(Records contained in a dataset)
______________________________
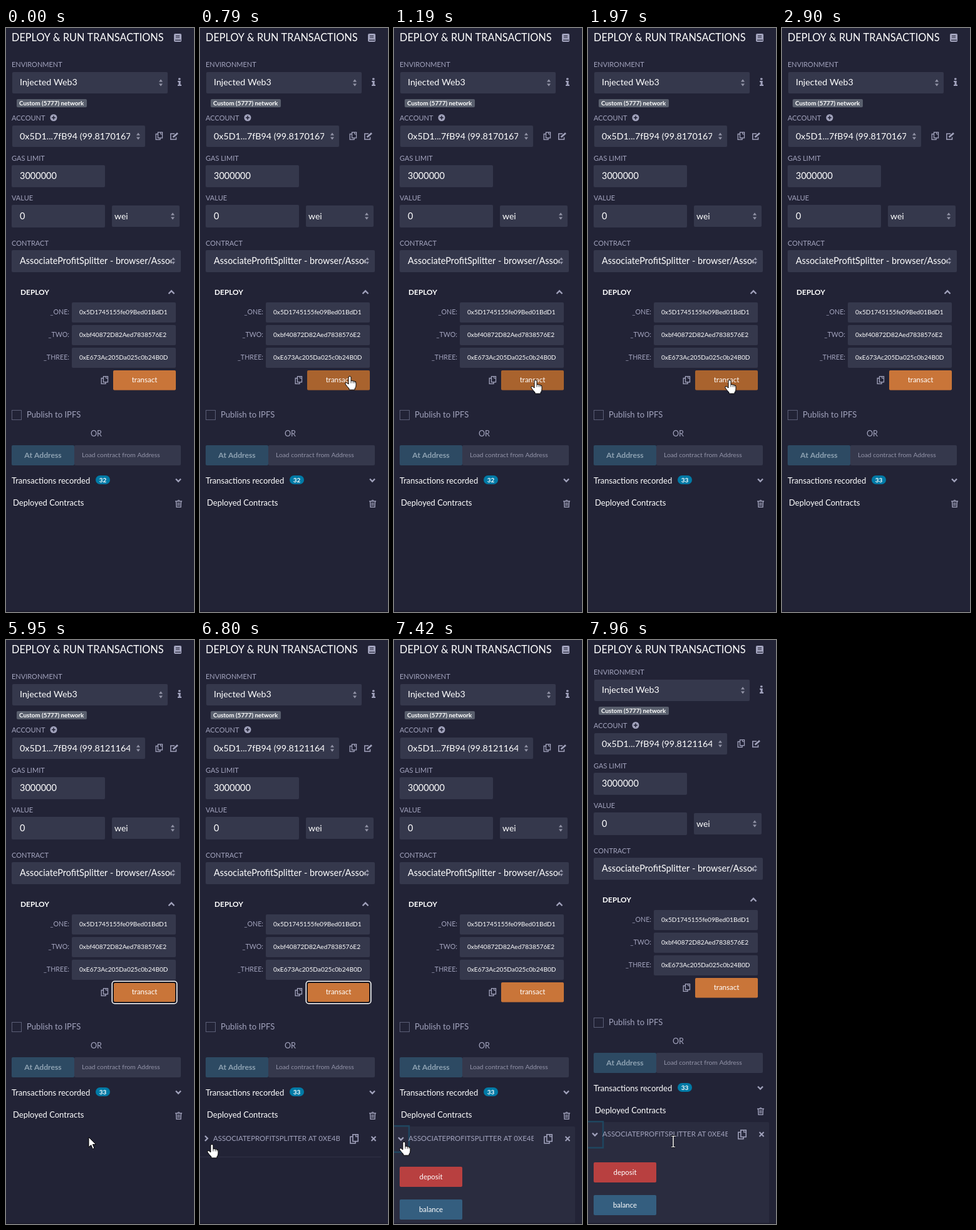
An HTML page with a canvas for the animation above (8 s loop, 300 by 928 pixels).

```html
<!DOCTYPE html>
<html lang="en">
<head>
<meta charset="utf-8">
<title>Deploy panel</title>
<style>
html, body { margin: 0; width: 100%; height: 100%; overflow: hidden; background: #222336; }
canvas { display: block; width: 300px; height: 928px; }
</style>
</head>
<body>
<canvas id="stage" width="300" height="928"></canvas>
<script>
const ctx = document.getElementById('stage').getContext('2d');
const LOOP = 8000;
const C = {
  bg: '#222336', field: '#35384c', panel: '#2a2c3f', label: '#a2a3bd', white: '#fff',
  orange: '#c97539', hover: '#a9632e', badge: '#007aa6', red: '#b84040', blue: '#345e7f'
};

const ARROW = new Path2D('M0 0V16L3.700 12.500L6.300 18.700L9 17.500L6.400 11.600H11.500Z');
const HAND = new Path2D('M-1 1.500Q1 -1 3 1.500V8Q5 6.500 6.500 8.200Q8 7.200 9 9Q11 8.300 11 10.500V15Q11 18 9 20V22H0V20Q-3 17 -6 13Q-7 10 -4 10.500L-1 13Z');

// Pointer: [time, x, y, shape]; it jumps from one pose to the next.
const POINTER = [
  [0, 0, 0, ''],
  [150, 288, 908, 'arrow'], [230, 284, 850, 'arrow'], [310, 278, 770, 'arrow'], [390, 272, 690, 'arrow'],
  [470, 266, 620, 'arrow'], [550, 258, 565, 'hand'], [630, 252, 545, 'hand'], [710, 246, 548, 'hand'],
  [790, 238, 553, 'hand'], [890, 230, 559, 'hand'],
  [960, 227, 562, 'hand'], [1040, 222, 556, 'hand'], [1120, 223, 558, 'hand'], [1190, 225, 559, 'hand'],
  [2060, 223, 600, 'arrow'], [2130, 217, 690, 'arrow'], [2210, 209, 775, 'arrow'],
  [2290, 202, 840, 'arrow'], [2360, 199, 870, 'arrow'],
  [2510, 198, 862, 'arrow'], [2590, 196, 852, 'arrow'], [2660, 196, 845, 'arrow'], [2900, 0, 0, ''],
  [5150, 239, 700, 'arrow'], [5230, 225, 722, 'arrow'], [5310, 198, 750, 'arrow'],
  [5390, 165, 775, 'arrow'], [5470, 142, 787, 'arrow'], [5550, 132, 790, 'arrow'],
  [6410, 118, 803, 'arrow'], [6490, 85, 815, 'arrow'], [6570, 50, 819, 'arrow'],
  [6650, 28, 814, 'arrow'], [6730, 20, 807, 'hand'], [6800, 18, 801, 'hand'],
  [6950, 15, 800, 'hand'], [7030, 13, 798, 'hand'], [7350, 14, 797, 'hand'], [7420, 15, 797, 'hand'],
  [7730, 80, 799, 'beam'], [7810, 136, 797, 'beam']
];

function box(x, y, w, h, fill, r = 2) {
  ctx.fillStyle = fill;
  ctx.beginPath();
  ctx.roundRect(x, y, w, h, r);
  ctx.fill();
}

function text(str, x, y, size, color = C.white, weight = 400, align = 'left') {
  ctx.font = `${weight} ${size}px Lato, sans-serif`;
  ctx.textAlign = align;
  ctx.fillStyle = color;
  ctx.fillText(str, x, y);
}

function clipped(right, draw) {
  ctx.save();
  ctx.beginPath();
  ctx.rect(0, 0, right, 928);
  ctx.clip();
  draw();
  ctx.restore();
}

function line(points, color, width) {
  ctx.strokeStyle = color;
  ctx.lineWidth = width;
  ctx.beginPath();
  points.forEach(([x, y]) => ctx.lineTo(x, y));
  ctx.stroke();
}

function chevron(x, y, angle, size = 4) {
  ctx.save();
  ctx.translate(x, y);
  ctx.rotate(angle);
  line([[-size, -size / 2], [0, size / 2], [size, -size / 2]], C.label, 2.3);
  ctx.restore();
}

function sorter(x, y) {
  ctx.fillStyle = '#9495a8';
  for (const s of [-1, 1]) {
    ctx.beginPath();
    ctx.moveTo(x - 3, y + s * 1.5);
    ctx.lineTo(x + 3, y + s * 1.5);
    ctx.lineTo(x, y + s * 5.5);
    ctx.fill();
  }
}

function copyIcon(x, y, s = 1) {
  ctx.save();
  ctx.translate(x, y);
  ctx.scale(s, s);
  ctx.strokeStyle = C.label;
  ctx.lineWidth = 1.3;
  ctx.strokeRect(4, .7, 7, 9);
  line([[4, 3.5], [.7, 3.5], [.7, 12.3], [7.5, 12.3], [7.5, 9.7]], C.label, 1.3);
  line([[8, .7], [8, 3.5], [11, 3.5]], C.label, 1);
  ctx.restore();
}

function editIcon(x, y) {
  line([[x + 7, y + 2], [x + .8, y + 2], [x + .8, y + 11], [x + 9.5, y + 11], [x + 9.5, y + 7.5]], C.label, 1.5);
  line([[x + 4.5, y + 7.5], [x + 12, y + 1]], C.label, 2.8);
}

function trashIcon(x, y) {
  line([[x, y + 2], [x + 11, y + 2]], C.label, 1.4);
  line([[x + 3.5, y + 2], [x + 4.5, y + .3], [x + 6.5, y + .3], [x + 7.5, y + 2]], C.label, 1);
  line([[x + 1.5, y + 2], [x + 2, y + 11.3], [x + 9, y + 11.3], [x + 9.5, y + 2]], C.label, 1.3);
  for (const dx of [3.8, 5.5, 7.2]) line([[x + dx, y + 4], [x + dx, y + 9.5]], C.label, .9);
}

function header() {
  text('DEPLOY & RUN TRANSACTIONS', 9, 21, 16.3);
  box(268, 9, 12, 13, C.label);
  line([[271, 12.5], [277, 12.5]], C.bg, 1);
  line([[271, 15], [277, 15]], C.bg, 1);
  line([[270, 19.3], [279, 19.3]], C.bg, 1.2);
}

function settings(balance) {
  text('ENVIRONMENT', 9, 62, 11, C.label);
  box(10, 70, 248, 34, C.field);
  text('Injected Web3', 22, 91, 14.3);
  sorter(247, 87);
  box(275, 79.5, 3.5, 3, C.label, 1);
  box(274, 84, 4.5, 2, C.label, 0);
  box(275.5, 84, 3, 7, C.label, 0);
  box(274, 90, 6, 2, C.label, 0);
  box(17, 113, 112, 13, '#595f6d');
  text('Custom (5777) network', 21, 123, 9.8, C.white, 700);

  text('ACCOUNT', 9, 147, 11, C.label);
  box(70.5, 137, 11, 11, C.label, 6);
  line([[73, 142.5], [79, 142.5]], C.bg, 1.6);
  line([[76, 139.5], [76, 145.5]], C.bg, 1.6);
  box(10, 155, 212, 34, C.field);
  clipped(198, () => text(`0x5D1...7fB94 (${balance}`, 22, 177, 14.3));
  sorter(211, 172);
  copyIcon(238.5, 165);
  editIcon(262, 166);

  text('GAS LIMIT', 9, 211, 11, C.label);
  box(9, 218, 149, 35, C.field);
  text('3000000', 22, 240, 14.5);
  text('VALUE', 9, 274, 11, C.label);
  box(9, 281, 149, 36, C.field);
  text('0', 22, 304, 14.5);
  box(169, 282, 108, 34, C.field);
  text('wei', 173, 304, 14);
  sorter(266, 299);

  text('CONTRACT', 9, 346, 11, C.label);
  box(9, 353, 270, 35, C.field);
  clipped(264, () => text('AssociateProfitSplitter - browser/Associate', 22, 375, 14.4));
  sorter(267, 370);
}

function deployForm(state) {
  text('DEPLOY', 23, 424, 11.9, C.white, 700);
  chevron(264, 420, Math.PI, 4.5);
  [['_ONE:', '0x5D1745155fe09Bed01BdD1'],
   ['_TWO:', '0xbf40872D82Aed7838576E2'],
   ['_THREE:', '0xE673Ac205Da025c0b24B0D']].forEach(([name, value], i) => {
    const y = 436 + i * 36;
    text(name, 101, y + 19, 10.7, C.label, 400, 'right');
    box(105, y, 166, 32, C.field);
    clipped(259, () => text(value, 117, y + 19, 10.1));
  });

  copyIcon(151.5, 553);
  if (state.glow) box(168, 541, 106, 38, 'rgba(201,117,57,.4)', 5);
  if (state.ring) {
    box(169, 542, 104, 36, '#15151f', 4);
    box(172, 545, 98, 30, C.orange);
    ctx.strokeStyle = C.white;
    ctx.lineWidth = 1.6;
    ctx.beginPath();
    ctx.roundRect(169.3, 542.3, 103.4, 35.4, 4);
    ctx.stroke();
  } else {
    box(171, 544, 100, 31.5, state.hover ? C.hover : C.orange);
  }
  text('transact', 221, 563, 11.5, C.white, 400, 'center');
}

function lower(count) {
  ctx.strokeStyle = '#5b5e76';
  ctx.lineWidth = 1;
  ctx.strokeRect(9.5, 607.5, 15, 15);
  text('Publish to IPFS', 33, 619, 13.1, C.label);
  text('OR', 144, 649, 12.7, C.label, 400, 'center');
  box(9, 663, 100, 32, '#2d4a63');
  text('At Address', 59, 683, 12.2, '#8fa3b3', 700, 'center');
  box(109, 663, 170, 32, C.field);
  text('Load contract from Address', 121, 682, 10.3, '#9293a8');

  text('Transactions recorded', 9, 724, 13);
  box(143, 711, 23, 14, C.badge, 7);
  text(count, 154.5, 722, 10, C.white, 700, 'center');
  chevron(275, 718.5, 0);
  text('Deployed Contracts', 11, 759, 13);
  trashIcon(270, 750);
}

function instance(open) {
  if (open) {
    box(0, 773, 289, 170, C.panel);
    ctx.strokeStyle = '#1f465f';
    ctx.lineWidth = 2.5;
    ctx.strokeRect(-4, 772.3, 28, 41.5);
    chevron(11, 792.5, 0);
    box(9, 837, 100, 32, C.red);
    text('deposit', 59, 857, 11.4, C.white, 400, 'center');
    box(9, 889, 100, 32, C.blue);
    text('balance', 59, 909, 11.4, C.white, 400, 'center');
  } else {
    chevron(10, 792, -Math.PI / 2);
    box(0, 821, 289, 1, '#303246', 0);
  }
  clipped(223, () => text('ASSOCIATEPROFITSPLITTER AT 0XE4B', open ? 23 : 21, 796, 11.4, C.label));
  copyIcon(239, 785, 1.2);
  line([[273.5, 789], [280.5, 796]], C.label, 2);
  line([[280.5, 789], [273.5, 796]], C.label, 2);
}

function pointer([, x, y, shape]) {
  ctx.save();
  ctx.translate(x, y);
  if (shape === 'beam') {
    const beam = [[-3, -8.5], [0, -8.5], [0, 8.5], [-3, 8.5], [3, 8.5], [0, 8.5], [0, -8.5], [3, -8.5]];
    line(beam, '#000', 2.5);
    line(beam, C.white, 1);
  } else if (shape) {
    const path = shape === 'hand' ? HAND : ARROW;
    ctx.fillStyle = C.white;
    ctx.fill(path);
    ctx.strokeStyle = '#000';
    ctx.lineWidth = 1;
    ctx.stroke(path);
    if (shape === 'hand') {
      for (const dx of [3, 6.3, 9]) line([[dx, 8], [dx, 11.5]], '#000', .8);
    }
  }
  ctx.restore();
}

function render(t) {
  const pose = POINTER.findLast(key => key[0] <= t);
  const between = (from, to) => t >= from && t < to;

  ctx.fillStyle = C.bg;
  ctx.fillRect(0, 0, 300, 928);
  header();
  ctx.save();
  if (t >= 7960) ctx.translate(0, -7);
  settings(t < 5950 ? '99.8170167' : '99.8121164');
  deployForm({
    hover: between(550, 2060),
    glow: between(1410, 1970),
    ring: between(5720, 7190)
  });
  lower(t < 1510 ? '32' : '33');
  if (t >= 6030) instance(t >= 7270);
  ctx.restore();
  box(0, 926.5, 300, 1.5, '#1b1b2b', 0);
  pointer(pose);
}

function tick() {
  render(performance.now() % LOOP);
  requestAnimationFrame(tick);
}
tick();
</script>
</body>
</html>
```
______________________________
TASK BRIEF — Each line of the data that contains "strokeStyle" belongs in the answer.

ANSWER BOX —
  ctx.strokeStyle = color;
  ctx.strokeStyle = C.label;
    ctx.strokeStyle = C.white;
  ctx.strokeStyle = '#5b5e76';
    ctx.strokeStyle = '#1f465f';
    ctx.strokeStyle = '#000';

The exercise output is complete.